Murfie is a new online music store that helps people digitize their music collection, save money on new and used music, and recycle the plastic packaging that would otherwise end up in a landfill. The Madison, Wisconsin based company takes customers' old CDs and their packaging, stores them in their warehouse, and then provides a digital version of the CD. Customers can get digitized versions of their own music, or browse the online store for other people's music.

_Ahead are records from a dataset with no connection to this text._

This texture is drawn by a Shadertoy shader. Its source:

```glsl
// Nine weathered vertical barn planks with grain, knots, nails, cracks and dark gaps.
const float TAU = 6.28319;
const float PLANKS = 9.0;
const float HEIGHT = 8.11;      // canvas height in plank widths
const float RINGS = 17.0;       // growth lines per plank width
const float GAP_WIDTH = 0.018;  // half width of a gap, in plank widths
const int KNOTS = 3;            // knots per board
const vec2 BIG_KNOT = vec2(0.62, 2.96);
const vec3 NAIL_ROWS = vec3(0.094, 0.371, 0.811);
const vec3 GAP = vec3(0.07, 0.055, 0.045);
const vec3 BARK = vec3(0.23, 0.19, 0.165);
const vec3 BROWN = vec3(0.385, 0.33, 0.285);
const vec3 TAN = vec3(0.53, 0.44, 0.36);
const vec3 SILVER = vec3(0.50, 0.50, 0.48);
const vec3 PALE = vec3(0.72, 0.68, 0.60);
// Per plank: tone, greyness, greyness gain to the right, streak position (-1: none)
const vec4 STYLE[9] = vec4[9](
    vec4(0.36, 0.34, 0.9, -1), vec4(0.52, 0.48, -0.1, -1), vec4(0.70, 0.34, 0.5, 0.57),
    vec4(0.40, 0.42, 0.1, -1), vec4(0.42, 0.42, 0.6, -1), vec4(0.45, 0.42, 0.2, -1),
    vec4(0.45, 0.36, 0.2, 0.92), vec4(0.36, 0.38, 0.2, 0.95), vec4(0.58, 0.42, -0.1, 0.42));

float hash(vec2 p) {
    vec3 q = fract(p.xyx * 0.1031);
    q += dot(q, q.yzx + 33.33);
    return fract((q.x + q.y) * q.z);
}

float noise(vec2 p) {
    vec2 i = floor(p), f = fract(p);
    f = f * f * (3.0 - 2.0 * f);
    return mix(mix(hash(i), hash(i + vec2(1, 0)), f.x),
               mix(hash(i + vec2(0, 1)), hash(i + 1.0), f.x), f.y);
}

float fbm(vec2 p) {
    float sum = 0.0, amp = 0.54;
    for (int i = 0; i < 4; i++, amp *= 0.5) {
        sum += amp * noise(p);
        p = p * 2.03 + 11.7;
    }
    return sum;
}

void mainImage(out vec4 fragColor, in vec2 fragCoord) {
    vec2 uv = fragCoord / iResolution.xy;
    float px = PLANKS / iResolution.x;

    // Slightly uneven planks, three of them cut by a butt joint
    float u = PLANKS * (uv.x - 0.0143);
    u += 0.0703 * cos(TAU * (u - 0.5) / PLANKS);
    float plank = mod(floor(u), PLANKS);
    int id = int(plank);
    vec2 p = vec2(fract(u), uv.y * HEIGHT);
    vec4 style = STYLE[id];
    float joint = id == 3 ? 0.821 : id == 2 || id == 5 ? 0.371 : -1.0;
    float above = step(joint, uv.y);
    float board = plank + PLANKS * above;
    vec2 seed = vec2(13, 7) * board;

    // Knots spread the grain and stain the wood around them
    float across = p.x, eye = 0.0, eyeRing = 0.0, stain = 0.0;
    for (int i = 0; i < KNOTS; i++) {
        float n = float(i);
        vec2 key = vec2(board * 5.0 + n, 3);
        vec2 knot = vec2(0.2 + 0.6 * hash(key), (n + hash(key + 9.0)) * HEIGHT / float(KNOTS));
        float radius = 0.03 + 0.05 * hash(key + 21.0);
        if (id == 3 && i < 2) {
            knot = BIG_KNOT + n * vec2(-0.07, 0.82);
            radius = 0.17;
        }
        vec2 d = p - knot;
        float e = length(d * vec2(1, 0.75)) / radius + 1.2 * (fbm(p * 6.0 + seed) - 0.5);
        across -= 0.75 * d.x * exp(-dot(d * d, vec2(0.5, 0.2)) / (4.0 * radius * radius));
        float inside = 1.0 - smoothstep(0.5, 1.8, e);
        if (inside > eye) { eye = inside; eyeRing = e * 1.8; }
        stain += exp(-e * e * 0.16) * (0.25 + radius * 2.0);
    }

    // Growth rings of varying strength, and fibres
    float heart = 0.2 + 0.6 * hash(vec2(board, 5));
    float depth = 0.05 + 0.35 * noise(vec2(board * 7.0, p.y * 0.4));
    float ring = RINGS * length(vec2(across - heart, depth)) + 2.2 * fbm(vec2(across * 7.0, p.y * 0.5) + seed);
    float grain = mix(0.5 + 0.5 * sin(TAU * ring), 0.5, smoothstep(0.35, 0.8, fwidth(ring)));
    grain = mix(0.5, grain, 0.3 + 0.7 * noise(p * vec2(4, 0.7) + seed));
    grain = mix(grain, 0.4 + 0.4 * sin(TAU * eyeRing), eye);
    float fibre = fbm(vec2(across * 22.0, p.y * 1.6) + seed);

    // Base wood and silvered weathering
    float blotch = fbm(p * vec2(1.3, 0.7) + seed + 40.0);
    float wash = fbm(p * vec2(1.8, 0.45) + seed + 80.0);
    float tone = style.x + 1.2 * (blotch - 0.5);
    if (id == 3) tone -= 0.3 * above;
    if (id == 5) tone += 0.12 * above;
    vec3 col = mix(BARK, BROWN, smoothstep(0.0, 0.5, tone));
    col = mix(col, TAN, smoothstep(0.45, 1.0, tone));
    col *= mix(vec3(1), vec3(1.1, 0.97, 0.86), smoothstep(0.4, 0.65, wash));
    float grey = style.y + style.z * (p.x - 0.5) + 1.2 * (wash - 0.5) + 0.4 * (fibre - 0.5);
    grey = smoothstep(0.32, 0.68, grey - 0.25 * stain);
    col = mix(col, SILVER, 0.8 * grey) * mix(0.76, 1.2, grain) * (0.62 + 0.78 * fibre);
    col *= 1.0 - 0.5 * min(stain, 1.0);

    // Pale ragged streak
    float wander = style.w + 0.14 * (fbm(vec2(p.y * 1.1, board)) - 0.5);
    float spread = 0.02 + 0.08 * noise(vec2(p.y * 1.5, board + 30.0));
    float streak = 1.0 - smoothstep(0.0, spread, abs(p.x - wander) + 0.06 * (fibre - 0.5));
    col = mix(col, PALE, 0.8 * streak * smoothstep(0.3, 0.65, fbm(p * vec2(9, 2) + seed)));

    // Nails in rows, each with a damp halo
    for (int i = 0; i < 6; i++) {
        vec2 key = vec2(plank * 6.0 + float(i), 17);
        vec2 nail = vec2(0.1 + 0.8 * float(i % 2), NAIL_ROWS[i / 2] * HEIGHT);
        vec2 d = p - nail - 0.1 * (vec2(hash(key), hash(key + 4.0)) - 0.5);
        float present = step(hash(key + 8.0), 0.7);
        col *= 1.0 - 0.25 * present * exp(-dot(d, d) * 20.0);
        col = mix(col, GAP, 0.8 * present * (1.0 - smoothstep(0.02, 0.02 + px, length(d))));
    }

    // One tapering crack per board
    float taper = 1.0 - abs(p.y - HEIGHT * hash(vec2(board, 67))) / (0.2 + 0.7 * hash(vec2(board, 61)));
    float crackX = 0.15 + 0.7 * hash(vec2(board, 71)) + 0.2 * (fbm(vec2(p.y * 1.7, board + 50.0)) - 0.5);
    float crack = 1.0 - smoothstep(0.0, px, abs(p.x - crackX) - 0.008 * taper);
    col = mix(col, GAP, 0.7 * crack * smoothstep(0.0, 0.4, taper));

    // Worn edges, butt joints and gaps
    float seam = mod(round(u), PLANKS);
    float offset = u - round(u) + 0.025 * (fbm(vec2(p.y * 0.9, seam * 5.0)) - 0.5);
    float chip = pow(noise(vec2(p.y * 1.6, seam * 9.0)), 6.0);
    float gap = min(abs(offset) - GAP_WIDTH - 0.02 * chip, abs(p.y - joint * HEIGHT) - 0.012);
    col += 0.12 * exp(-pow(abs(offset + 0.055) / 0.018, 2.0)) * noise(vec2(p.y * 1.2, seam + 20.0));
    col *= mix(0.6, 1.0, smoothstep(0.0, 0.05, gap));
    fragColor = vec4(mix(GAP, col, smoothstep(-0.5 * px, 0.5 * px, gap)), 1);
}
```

The plastic CD packages, which are made from No. 6 polystyrene plastic materials, are then recycled. Most consumers don't recycle the packages themselves, as many curbside recycling programs don't accept them because such small quantities aren't worthwhile. Twelve thousand CDs are estimated to produce about a ton of recyclable plastics, and Murfie's goal is to recycle 100 tons of plastic in its first year to reduce plastic waste, reduce the production of virgin plastic materials, and help create a greener future.

At Heritage Pioneer, we provide the latest news in sustainable packaging, in addition to a wide range of sustainable packaging products, services and solutions. Contact us today for more information on our sustainable packaging.

Solar Bottle Light BulbOld plastic bottles that would otherwise find their way to landfills, dumps and oceans, are creating new light and a better life in many low-income homes in the Philippine city of Manila. The "Solar Bottle Bulb" is a simple, affordable and sustainable solution for many families living in poor Filipino communities who live without electricity or light.

What Is the Solar Bottle Bulb?

The Solar Bottle Bulb is made out of a used plastic soda bottle or water bottle, which is filled with water and liquid bleach. The bottle is then fixed into a hole in the roof. While light streaming through just the hole would come in through a single, straight, narrow light beam, the water in the Solar Bottle Bulb refracts the light so that it can illuminate a larger space, 360 degrees around. The bleach keeps the water clean by preventing algae from forming.

The Solar Bottle Bulb gives off 55 to 60 watts of clear light, and lasts up to 10 months.

Benefits of the Solar Bottle Bulb

This innovative light bulb provides low-income Manila households with light - while traditional windows can easily crack or leak during typhoon season or other severe weather, the Solar Bottle Bulb brings even more light in and helps save money and energy. Not only do the bulbs improve the lives of families, but they also improve the future and health of the environment by significantly reducing plastic waste.

A Liter of Light

The light bulbs were introduced to the Philippines by Illac Diaz, who established the MyShelter Foundation to develop a system of sustainability through projects that also create new skills and employment opportunities. His new project, "A Liter of Light," has already helped light 10,000 homes in the Philippines with the Solar Bottle Bulb. Diaz was inspired by MIT engineer Amy Smith, who used similar technology during her work in Haiti.

Heritage Pioneer offers a wide range of sustainable packaging solutions. Check back for news and updates from the sustainable packaging industry, or contact us for more information on our services and products.